“Wow, I had no idea there was this much going on at the front end of innovation,” exclaimed Rich Duncombe, director of the Advanced Products and Device Lab at Hewlett-Packard, as he began an excellent breakout presentation on “Building an Innovation Roadmap for Business Sustainability.” It may have been the understatement of this conference, just adjourned, called Best Practices, Tools and Techniques for Managing The Front End of Innovation, which attracted a record-breaking crowd of innovation practitioners from companies all over the world.
Leading off Day two was the bearded, soft-spoken John Seely Brown, former chief scientist of Xerox, and director emeritus of Xerox Palo Alto Research Center, whose only reference to PARC was to remind us that invention is not the same thing as innovation (PARC being famously good at the former, and less effective on the latter) before quickly going on to explore the new tools emerging to help us mine the future and to remain personally relevant in an age of discontinuity. He cited the need to fight an urban war in Iraq as being one example of generals not being prepared but reminded all of us: “The better we get at doing something, the worst we get at seeing new patterns,” he noted.
How do you look around inside your company? How do you get insights from the digital generation? How do you get insights from customers? “We treat our call centers as cost centers when we should be using them not just as tactical listening posts, but as strategic listening posts.”

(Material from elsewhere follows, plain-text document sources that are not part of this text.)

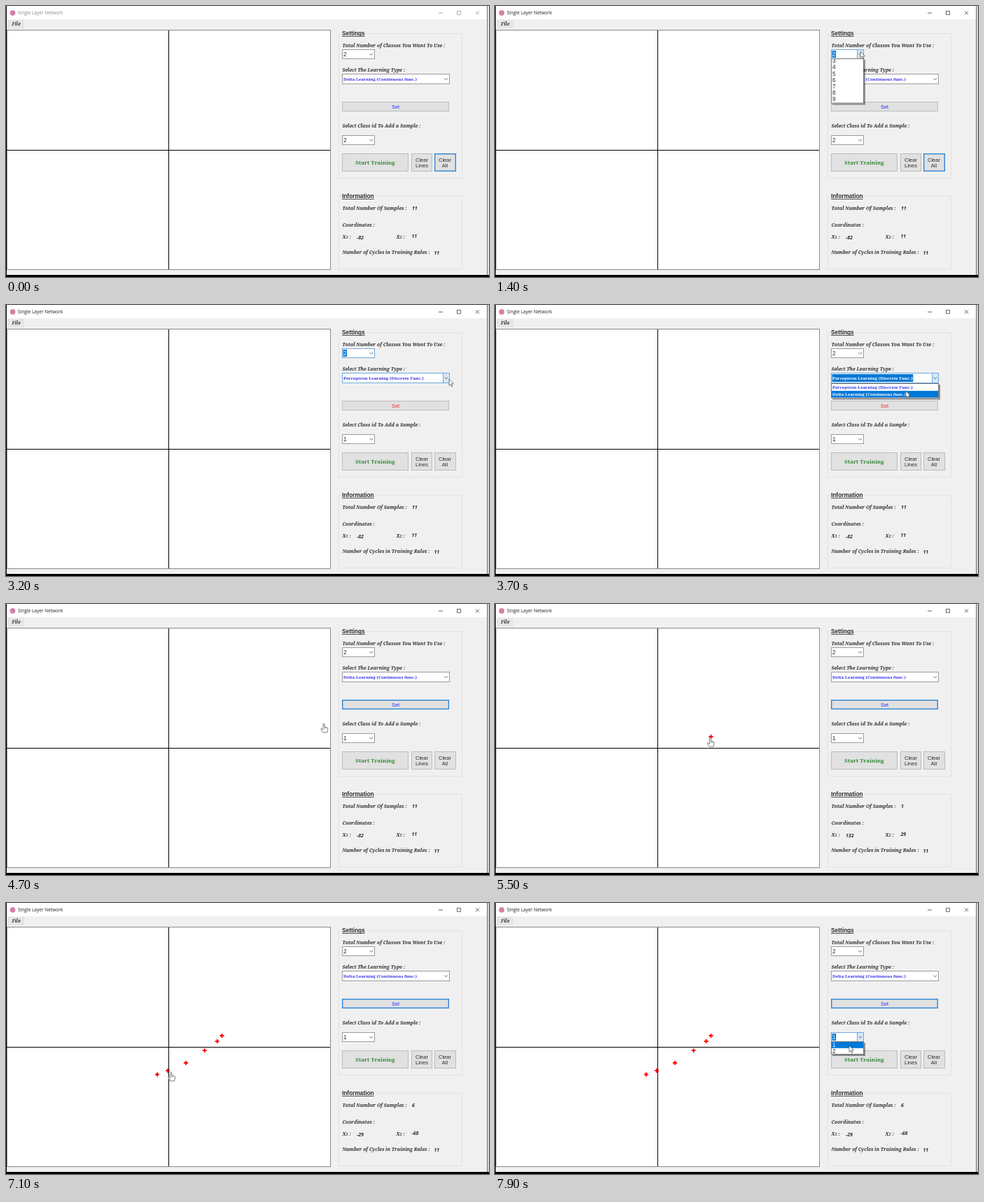
Recreate the animation shown at these times as an HTML page with a canvas. Size 690 by 388 pixels, loop 8 s.

```html
<!DOCTYPE html>
<html lang="en">
<head>
<meta charset="utf-8">
<title>Single Layer Network</title>
<style>
html, body { margin: 0; width: 100%; height: 100%; overflow: hidden; }
canvas { display: block; }
</style>
</head>
<body>
<canvas id="stage" width="690" height="388"></canvas>
<script>
const ctx = document.getElementById('stage').getContext('2d');
const LOOP = 8000;
const BLUE = '#0078d7', SOFT_BLUE = '#6fa8de', INK = '#2c2c2c', LINK = '#3a32e4';
const SANS = '"Liberation Sans", Arial, sans-serif';
const SERIF = '"Noto Serif", serif';
const LABEL = `italic bold 6.75px ${SERIF}`;
const VALUE = 'italic bold 7px "Open Sans", sans-serif';
const CHOICE = `bold 6.1px ${SERIF}`;
const DIGIT = `8.3px ${SANS}`;
const CENTER = { x: 232.5, y: 206.5 }, UNITS = 1.74;
const RULES = ['Perceptron Learning (Discrete Func.)', 'Delta Learning (Continuous func.)'];

// Samples placed on the plane: time, x, y
const samples = [
  [5400, 308.5, 190], [5800, 301.7, 198], [6100, 283.7, 211.2],
  [6500, 257, 229], [6700, 231, 240], [6900, 216, 245.5]
];

// Pointer path: time, x, y of the tip
const path = [
  [600, 688, 190], [1200, 522, 65], [1800, 522, 65], [2000, 518, 79], [2250, 518, 79],
  [2900, 633, 106], [3300, 633, 106], [3600, 587, 123], [4000, 587, 123],
  [4300, 562, 142], [4500, 562, 142], [4700, 454, 171], [5000, 397, 186], [5150, 397, 186],
  ...samples.slice(0, 3), [6300, 278.5, 215.5], ...samples.slice(3),
  [7000, 216, 245.5], [7650, 521, 190], [7800, 521, 190], [7900, 506, 204]
];

function pointerAt(t) {
  const i = path.findIndex(p => p[0] > t);
  if (i < 0) return path[path.length - 1].slice(1);
  const [t0, x0, y0] = path[i - 1], [t1, x1, y1] = path[i];
  const u = (t - t0) / (t1 - t0), e = u * u * (3 - 2 * u);
  return [x0 + (x1 - x0) * e, y0 + (y1 - y0) * e];
}

function rect(x, y, w, h, fill, stroke, line = 1) {
  if (fill) { ctx.fillStyle = fill; ctx.fillRect(x, y, w, h); }
  if (stroke) {
    ctx.strokeStyle = stroke;
    ctx.lineWidth = line;
    ctx.strokeRect(x + line / 2, y + line / 2, w - line, h - line);
  }
}

function text(str, x, y, font, color = INK, align = 'left') {
  ctx.font = font;
  ctx.fillStyle = color;
  ctx.textAlign = align;
  ctx.fillText(str, x, y);
  return ctx.measureText(str).width;
}

function lines(color, width, ...polys) {
  ctx.strokeStyle = color;
  ctx.lineWidth = width;
  ctx.beginPath();
  for (const [x, y, ...rest] of polys) {
    ctx.moveTo(x, y);
    for (let i = 0; i < rest.length; i += 2) ctx.lineTo(rest[i], rest[i + 1]);
  }
  ctx.stroke();
}

function group(name, y, h) {
  rect(475, y, 177, h, null, '#e2e2e2');
  ctx.font = `bold 8.3px ${SANS}`;
  const w = ctx.measureText(name).width;
  rect(479, y - 4, w + 3, 10, '#f0f0f0');
  text(name, 480, y + 3, ctx.font);
  rect(480, y + 4, w, 1, '#555');
}

function button(x, y, w, h, focus) {
  rect(x, y, w, h, '#e1e1e1', focus ? '#2f86d6' : '#bcbcbc', focus ? 1.4 : 1);
}

function combo(y, w, h, label, { font = DIGIT, color = INK, selected, hot, focus, base = 9.6 } = {}) {
  const right = 480 + w;
  rect(480, y, w, h, '#fff', hot || focus ? SOFT_BLUE : '#9c9c9c');
  if (hot) rect(right - 10, y, 10, h, '#d6e8f8', SOFT_BLUE);
  ctx.font = font;
  if (selected) rect(481.5, y + 2, ctx.measureText(label).width + 1, h - 4, BLUE);
  text(label, 482, y + base, font, selected ? '#fff' : color);
  const cx = right - 5.3, cy = y + h / 2;
  lines('#555', 0.9, [cx - 2.3, cy - 1, cx, cy + 1.2, cx + 2.3, cy - 1]);
}

function list(y, w, h, items, pitch, chosen, font, color, offset = 0) {
  rect(482, y + 2, w, h, 'rgba(0,0,0,.4)');
  rect(480, y, w, h, '#fff', '#777');
  ctx.save();
  ctx.beginPath();
  ctx.rect(481, y + 1, w - 2, h - 2);
  ctx.clip();
  items.forEach((item, i) => {
    const top = y + 1 + i * pitch - offset;
    if (i === chosen) rect(481, top, w - 2, pitch, BLUE);
    text(item, 482, top + pitch / 2 + (font === DIGIT ? 3 : 2.2), font, i === chosen ? '#fff' : color);
  });
  ctx.restore();
}

function drawFrame(active) {
  rect(0, 0, 690, 388, '#000');
  rect(687, 0, 3, 385, active ? '#d0d0d0' : '#e4e4e4');
  rect(1, 0, 686, 385, '#f0f0f0');
  rect(1, 0, 686, 19, '#fff');
  lines('#777', 1, [687.5, 0, 687.5, 385]);
  const ink = active ? '#222' : '#8c8c8c';
  ctx.fillStyle = '#d77fa8';
  ctx.beginPath();
  ctx.arc(9.5, 9.8, 3.9, 0, 7);
  ctx.fill();
  text('Single Layer Network', 17, 12.3, '6.55px "Open Sans", sans-serif', ink);
  lines(ink, 0.7, [618, 10, 624, 10], [644.5, 7.3, 649.5, 7.3, 649.5, 12.3, 644.5, 12.3, 644.5, 6.9],
    [671, 7.3, 676, 12.3], [676, 7.3, 671, 12.3]);
  rect(2, 20, 24, 12, '#e6e6e6');
  text('File', 8.5, 28, `italic bold 6.5px ${SERIF}`);
  rect(1, 34, 463, 344, '#fff', '#8a8a8a');
  lines('#000', 1, [CENTER.x, 35, CENTER.x, 377], [1, CENTER.y, 463, CENTER.y]);
}

function drawSettings(t) {
  const firstOpen = t >= 1350 && t < 2200;
  const ruleOpen = t >= 3350 && t < 4050;
  const classOpen = t >= 7850;
  const clearFocus = t < 1500, setFocus = t >= 4500;
  const changed = t >= 2200 && t < 4500;

  group('Settings', 39, 208);
  text('Total Number of Classes You Want To Use :', 480.5, 58.6, LABEL);
  combo(62, 47, 14, '2', {
    selected: t >= 1300 && t < 3350, focus: t >= 1300 && t < 3350,
    hot: t >= 1150 && t < 2200
  });
  text('Select The Learning Type :', 480.5, 93.6, LABEL);
  combo(97, 154, 15, RULES[t >= 2200 && t < 4050 ? 0 : 1], {
    font: CHOICE, color: LINK, base: 9.5, selected: ruleOpen, hot: t >= 2800 && t < 4050
  });
  button(480, 137, 153, 14, setFocus);
  text('Set', 556.5, 147.2, `7.4px ${SANS}`, changed ? '#ea2e2e' : '#3030f2', 'center');
  text('Select Class id To Add a Sample :', 480.5, 174, LABEL);
  combo(185, 47, 14, t < 2200 ? '2' : '1', { selected: classOpen, hot: t >= 7650 });
  button(480, 211, 95, 26);
  text('Start Training', 527.5, 226.8, `bold 7.9px ${SERIF}`, '#388a3a', 'center');
  button(579, 211, 30, 26);
  button(612, 211, 31, 26, clearFocus);
  [['Clear', 594, 222.6], ['Lines', 594, 231.3], ['Clear', 627, 222.6], ['All', 627, 231.3]]
    .forEach(([s, x, y]) => text(s, x, y, `7.5px ${SANS}`, INK, 'center'));

  if (firstOpen) {
    const h = 76 * Math.min(1, (t - 1250) / 178);
    list(75, 47, h, [...'23456789'], 9.2, 0, DIGIT, INK, 76 - h);
  }
  if (ruleOpen) list(112, 154, 21.5, RULES, 9.9, t < 3500 ? 0 : 1, CHOICE, LINK);
  if (classOpen) list(198, 47, 19, ['1', '2'], 8.8, 0, DIGIT, INK);
}

function drawInformation(placed) {
  const last = placed[placed.length - 1];
  const coords = last
    ? [Math.round((last[1] - CENTER.x) * UNITS), Math.round((CENTER.y - last[2]) * UNITS)]
    : [-82, 11];
  group('Information', 272, 105);
  text('Total Number Of Samples :', 480.5, 292, LABEL);
  text(placed.length || 11, 580, 292, VALUE);
  text('Coordinates :', 480.5, 316, LABEL);
  [[480.5, 501, 333.7], [557.5, 579.5, 332.2]].forEach(([x, valueX, valueY], i) => {
    const w = text('X', x, 333, LABEL);
    const d = text(i + 1, x + w, 333, `italic bold 5.5px ${SERIF}`);
    text(':', x + w + d + 2, 333, LABEL);
    text(coords[i], valueX, valueY, VALUE);
  });
  text('Number of Cycles in Training Rules :', 480.5, 355.4, LABEL);
  text(11, 611.5, 355.6, VALUE);
}

function drawPointer(t) {
  if (t < 600) return;
  const [x, y] = pointerAt(t);
  const hand = x < 463;
  const shape = new Path2D(hand
    ? 'M-1 1Q0-.6 1 1V5L5 6Q6 6.5 5.7 8.5L4.6 13H-1.2L-4 8.6Q-4.3 7-2.8 7.4L-1 9Z'
    : 'M0 0V9.3L2.1 7.4L3.6 10.8L5.1 10.1L3.6 6.8H6.4Z');
  ctx.save();
  ctx.translate(x, y);
  ctx.fillStyle = '#fff';
  ctx.fill(shape);
  ctx.strokeStyle = '#444';
  ctx.lineWidth = 0.7;
  ctx.stroke(shape);
  if (hand) lines('#444', 0.5, [1.2, 5, 1.2, 7.5], [3, 5.6, 3, 7.7]);
  ctx.restore();
}

function draw(now) {
  const t = now % LOOP;
  const placed = samples.filter(s => s[0] <= t);
  drawFrame(t >= 600);
  drawSettings(t);
  drawInformation(placed);
  for (const [, x, y] of placed) lines('#f00', 1.8, [x - 3, y, x + 3, y], [x, y - 3, x, y + 3]);
  drawPointer(t);
  requestAnimationFrame(draw);
}
requestAnimationFrame(draw);
</script>
</body>
</html>
```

Using the video games industry as metaphor, Brown pointed out that “it’s not the games, it’s the social ecology around them” that makes them a useful example of how companies must use new insights and tools to alert them to subtle changes. Not just the online playing of them but sharing of information about them between millions of players outside game makers control, which is already larger than the movie industry by a billion dollars, was Brown’s concern. “In Korea, people have practically stopped watching television; there are 26,000 game parlors in Korea alone. Another example: Computer blogs. Brown sees such self-forming communities leading companies to have to change.
“We think of consciously designing things, but … today’s kids are so busy multi-tasking that they ‘smell’ their way through the web” rather than navigate, and for them the internet is like breathing, they don’t think of it as technology. “In today’s networld, you pull stuff off the web and co-create new stuff and put it out there with your name on it and gain identity thereby,” he said. This has an impact on how you sell ideas. “Nobody sells ideas based on the content. We have to be able to engage the gut” to reach people today. For a copy of the slides that accompanied this outstanding presentation, you can send an e-mail to Brown at [email protected]
Robert B. Tucker